__Your objective__
Extract every line from the records below that contains the word "text".

(Stored items)

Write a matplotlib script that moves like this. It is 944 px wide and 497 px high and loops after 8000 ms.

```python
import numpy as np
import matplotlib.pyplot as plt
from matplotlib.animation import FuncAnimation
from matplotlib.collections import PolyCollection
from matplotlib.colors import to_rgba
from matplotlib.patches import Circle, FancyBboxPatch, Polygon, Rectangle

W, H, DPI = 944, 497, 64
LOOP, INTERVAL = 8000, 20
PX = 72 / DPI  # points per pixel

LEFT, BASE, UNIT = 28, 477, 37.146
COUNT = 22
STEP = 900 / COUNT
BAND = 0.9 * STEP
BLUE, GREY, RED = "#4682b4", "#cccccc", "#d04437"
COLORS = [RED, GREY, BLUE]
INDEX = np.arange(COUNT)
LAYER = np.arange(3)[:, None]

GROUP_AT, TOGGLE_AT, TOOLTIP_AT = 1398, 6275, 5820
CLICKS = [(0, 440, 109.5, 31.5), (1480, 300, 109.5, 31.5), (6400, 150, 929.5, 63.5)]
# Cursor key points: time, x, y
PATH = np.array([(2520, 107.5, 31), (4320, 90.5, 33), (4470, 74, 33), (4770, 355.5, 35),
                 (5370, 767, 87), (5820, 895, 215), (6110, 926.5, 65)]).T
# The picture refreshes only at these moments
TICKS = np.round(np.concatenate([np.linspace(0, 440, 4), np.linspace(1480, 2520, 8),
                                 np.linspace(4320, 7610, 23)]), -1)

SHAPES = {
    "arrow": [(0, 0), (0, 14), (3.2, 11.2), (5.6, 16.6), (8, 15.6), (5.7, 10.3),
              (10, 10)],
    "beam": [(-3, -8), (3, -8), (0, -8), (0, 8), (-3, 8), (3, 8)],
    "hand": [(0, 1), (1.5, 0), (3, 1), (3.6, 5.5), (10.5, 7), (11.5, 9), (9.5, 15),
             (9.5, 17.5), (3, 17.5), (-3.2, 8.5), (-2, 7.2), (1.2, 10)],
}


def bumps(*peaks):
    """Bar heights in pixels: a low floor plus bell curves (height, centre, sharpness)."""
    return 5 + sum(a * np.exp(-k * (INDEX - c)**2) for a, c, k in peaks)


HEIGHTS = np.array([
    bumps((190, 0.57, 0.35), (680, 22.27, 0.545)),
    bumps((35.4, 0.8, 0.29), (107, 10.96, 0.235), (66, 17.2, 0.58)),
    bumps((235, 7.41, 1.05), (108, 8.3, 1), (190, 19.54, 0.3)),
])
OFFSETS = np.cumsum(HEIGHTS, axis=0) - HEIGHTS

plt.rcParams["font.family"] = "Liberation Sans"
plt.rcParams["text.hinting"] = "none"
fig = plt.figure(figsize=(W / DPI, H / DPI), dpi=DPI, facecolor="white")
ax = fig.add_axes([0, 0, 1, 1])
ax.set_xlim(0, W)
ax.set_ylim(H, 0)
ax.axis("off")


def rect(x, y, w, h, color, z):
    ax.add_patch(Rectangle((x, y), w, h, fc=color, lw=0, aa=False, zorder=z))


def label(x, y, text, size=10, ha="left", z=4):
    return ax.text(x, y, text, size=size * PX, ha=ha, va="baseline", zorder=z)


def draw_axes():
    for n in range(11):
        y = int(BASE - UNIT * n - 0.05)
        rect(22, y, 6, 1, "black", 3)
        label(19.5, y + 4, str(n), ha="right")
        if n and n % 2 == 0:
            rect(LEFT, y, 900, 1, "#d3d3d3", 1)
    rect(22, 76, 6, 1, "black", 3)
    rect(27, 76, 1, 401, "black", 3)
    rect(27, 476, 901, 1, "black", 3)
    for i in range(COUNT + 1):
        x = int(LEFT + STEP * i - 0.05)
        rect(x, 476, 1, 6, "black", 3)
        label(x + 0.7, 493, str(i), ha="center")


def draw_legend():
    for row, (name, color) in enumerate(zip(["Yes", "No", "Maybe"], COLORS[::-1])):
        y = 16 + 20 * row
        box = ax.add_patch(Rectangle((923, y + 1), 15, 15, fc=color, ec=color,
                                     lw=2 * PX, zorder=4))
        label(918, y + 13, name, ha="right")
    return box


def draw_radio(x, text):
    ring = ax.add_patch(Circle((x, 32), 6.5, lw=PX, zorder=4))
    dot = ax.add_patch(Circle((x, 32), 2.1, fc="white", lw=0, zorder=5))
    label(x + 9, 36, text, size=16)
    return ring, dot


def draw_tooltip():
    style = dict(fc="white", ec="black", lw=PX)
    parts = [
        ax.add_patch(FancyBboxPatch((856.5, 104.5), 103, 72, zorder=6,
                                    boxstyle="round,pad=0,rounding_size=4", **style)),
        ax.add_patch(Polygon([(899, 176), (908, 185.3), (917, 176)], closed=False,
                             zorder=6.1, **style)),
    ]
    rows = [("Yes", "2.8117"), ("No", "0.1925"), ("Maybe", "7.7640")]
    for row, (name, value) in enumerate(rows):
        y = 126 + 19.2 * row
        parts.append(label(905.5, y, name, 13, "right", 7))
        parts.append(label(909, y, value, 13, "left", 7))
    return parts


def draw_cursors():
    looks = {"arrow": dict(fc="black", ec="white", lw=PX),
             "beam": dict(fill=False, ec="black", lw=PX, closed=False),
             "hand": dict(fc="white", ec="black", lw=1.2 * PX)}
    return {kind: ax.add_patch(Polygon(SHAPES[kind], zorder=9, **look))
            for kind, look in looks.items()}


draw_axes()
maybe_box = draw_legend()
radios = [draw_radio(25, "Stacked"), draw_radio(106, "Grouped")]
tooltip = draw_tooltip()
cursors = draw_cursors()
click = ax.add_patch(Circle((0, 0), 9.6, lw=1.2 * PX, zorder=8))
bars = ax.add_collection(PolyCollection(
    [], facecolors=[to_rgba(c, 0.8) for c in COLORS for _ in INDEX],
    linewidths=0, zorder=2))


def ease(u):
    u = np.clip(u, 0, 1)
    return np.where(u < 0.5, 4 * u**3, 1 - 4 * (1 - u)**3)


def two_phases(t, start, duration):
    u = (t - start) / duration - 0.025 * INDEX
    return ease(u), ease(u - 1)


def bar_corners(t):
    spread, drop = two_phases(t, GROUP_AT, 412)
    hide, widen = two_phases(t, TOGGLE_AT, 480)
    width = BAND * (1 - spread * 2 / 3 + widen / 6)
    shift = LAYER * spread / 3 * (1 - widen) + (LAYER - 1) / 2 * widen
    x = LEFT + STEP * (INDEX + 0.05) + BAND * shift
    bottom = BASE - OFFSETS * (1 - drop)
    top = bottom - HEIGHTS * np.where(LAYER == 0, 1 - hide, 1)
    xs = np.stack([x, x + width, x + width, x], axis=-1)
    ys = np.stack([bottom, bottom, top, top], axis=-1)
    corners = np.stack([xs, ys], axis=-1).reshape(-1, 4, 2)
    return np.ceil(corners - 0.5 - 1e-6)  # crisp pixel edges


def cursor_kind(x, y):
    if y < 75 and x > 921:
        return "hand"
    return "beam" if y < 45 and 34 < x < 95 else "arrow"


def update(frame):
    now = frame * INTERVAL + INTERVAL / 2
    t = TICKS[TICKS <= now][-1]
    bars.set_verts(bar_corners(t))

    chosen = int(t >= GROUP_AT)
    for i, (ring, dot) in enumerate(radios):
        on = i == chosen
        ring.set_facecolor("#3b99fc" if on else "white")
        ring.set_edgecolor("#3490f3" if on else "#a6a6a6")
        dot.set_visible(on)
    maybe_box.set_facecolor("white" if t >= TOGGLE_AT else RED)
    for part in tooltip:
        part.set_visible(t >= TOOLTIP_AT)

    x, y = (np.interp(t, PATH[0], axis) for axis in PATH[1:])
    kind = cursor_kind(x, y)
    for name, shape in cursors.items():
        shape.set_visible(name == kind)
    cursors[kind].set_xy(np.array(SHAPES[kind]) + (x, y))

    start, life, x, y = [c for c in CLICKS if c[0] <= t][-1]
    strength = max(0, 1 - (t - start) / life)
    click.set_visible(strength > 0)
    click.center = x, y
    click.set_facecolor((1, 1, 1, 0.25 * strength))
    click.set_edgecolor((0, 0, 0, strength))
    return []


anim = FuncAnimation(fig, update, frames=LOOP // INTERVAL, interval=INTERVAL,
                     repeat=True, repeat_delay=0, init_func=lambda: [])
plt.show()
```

...

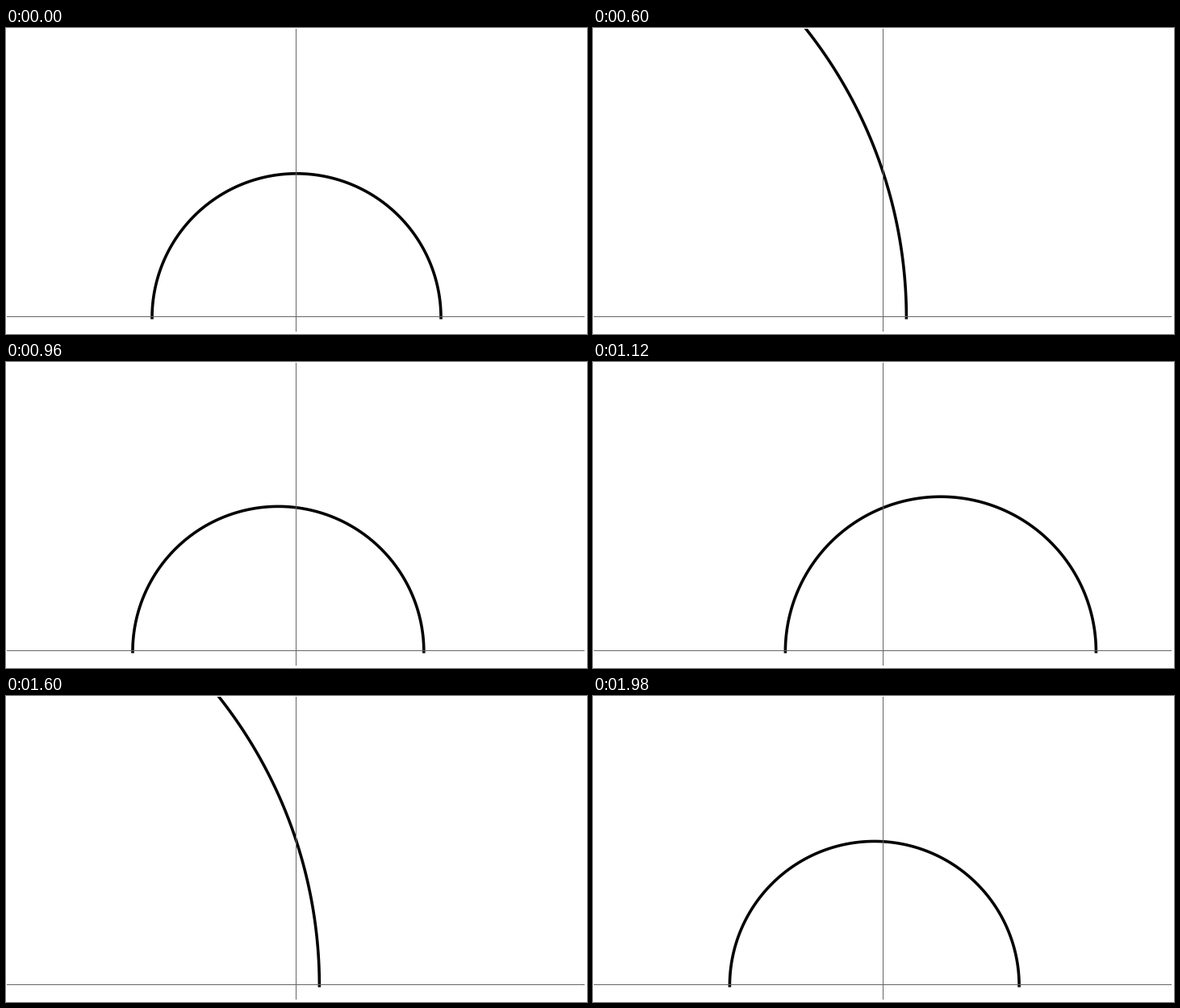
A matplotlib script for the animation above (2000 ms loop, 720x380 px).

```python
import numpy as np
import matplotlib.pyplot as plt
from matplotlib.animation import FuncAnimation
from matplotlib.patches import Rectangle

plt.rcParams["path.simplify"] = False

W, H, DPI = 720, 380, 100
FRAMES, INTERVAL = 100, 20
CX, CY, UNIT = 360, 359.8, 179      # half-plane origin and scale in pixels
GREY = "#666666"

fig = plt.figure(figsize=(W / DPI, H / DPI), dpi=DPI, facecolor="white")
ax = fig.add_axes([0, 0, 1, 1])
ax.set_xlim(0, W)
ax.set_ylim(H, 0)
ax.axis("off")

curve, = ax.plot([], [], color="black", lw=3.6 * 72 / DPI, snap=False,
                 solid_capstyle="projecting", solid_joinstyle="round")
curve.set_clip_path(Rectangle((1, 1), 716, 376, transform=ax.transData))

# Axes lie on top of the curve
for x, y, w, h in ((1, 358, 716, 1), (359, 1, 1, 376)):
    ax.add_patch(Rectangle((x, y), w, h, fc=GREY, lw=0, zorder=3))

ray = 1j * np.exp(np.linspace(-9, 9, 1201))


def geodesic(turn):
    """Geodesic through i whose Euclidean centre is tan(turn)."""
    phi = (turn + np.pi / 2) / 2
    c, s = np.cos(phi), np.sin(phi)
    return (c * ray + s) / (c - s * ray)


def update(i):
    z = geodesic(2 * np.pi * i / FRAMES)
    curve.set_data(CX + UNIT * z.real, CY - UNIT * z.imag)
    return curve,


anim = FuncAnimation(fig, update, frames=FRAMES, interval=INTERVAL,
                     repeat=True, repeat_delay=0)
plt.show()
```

__Response__
plt.rcParams["text.hinting"] = "none"
def label(x, y, text, size=10, ha="left", z=4):
    return ax.text(x, y, text, size=size * PX, ha=ha, va="baseline", zorder=z)
def draw_radio(x, text):
    label(x + 9, 36, text, size=16)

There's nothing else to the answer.